PROVIDED RECORDS:
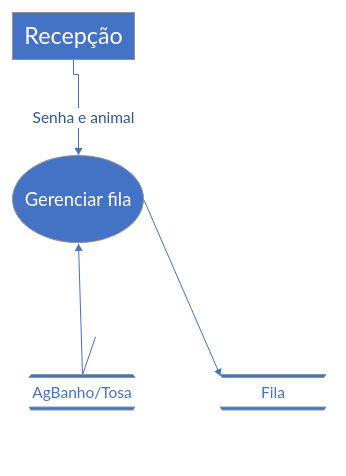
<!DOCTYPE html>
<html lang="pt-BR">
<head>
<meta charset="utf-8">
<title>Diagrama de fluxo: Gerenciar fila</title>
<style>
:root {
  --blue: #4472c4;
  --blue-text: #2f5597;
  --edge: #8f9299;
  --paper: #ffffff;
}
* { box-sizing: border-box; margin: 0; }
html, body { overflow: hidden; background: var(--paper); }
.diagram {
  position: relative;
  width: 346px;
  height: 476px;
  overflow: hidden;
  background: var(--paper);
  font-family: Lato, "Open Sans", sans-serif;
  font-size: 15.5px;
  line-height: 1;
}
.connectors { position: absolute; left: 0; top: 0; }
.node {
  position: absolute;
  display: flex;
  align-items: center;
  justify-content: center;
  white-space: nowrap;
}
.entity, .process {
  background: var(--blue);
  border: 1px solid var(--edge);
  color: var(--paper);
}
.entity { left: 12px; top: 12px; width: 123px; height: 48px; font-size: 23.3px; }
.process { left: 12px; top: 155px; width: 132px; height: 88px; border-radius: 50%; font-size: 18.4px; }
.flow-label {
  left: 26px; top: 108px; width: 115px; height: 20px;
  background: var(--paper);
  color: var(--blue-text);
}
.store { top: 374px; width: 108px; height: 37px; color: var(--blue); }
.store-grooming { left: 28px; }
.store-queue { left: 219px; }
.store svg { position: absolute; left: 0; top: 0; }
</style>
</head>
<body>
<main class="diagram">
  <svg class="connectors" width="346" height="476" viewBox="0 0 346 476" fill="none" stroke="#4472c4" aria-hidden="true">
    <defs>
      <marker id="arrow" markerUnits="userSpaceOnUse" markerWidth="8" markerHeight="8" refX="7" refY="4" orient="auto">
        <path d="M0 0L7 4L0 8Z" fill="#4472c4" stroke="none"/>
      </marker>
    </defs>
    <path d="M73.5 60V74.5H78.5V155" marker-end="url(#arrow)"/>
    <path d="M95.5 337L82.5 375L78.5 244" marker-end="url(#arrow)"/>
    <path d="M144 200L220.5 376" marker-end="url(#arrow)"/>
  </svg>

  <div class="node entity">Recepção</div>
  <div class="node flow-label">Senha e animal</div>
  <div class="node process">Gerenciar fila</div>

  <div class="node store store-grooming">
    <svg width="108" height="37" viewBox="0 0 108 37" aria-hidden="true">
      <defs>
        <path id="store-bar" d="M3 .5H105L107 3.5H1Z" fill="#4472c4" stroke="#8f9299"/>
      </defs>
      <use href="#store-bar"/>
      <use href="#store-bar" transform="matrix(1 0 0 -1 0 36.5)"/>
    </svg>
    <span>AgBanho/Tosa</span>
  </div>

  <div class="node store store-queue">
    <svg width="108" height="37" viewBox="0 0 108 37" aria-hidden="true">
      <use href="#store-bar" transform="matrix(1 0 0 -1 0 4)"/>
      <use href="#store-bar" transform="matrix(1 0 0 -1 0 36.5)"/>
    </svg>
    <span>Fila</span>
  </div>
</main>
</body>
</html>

---

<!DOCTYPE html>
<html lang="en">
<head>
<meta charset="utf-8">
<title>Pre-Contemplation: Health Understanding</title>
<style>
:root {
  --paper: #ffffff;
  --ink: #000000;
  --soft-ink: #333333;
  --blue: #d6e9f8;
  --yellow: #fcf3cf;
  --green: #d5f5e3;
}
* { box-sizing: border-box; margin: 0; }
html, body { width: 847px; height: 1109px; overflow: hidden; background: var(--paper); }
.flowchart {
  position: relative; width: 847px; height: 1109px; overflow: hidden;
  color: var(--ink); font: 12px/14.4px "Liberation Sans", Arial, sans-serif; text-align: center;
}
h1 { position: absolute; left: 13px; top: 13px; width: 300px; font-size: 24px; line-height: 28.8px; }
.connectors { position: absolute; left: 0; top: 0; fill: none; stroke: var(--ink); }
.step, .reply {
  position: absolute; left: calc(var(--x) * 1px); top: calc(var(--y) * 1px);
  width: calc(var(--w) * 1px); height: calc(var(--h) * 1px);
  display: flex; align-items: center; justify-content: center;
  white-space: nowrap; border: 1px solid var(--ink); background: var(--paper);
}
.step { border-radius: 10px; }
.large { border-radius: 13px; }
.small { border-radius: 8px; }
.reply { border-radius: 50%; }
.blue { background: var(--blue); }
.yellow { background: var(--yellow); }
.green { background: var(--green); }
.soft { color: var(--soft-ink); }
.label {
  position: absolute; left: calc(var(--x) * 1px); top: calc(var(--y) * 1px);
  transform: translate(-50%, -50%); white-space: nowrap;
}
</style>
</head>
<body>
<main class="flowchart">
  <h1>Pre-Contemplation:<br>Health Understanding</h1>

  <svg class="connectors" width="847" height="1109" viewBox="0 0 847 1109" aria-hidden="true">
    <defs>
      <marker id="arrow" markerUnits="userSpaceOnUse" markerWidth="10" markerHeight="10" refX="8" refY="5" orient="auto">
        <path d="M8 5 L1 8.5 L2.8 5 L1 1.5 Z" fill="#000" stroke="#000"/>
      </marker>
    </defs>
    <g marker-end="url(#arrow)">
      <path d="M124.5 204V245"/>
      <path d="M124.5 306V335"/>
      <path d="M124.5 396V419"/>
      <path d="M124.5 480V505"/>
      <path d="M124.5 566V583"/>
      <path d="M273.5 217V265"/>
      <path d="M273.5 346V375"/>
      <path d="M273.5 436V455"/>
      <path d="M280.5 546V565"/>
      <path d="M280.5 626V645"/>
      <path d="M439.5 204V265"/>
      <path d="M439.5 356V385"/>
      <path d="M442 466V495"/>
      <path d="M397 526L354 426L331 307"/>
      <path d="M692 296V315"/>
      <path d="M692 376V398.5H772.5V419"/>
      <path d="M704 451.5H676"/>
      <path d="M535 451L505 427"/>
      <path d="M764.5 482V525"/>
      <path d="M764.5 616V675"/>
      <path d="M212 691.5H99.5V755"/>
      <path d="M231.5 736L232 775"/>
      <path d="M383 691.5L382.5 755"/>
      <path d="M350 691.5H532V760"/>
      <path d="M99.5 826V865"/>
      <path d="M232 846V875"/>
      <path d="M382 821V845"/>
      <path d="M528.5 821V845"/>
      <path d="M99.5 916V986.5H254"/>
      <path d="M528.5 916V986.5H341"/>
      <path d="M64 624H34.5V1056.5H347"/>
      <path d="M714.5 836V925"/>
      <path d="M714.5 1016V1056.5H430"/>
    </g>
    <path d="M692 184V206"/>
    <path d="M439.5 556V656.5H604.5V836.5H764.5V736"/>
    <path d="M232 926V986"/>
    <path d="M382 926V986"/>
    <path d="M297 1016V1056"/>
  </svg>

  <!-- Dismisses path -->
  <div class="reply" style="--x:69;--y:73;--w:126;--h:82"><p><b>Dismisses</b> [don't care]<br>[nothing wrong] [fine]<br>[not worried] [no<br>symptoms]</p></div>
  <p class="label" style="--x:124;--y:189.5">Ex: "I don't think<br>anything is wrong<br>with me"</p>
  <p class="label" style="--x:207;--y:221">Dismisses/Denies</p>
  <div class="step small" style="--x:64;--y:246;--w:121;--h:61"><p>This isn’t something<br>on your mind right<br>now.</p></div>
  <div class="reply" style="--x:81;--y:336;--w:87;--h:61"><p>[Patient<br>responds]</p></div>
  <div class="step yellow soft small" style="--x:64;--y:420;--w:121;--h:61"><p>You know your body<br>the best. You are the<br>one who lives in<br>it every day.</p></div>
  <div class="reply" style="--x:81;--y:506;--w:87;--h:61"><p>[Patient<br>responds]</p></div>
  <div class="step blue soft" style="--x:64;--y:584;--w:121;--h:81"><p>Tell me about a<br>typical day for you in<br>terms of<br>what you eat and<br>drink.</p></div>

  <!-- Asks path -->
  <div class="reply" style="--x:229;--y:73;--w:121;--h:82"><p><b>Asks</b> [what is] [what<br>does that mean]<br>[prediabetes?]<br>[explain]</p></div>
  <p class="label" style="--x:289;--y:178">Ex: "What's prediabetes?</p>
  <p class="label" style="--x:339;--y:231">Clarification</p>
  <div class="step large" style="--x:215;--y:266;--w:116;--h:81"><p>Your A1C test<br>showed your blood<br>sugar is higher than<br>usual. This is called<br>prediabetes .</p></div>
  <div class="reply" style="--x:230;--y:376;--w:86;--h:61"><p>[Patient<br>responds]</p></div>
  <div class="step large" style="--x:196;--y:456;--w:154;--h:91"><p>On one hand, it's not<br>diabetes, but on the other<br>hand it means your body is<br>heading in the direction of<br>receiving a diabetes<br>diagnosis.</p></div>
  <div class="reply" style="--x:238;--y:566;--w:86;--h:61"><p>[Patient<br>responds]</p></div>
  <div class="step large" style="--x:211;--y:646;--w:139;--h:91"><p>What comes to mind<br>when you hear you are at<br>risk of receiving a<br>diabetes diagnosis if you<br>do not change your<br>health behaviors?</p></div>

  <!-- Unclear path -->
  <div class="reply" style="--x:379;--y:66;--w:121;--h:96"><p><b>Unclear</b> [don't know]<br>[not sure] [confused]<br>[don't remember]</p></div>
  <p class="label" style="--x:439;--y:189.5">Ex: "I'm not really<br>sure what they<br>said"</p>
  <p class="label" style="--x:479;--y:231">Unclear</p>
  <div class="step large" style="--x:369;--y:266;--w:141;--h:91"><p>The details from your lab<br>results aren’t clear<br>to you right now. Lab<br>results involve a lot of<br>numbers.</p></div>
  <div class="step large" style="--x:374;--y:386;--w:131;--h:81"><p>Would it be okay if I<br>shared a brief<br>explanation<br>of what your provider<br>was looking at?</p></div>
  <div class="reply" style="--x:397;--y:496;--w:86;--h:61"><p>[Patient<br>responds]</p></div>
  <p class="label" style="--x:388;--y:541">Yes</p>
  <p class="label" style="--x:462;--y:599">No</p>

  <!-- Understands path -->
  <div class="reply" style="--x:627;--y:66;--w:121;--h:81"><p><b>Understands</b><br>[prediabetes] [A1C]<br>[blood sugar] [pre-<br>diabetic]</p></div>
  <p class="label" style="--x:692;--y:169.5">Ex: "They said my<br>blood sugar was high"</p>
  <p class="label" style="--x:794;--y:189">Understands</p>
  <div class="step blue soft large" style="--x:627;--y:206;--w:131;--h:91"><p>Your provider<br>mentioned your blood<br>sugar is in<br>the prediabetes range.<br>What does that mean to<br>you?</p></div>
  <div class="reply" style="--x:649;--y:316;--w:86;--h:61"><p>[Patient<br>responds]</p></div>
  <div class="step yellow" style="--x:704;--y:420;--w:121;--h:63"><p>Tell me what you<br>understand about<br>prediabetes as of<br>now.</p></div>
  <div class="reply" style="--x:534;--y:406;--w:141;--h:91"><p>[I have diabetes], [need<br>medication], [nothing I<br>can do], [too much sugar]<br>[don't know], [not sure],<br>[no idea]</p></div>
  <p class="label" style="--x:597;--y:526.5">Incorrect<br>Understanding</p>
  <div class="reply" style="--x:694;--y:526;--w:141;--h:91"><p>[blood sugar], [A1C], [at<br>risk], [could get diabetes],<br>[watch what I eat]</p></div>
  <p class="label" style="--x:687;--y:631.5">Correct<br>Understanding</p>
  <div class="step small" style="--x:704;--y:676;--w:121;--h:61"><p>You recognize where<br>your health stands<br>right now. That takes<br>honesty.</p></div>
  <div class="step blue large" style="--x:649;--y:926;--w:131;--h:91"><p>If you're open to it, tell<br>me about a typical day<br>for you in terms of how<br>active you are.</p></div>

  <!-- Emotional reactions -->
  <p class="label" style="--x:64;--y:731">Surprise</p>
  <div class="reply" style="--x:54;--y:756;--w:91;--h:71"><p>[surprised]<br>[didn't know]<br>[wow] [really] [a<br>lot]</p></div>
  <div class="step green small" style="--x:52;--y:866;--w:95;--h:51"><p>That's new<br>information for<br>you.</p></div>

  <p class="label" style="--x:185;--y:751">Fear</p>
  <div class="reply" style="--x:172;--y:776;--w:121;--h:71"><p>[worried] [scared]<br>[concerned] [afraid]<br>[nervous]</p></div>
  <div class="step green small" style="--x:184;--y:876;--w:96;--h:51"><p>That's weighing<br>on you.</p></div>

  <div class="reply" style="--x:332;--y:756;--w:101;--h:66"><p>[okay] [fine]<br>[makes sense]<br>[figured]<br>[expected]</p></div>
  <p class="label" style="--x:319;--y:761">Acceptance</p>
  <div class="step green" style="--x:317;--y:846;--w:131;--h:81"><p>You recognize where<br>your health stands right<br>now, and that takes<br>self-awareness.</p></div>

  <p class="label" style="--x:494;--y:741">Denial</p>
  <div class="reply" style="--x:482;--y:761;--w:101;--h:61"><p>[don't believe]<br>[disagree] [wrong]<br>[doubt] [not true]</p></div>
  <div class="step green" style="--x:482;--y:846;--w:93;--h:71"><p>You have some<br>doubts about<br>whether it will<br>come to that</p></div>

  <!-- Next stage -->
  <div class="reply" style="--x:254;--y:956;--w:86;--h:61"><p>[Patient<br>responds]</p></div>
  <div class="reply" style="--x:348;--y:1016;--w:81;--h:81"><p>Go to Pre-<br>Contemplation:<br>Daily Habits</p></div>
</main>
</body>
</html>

PROMPT: Respond with a single number: the count of lines in the entries above that contain the string "fill".

TASK RESPONSE: 5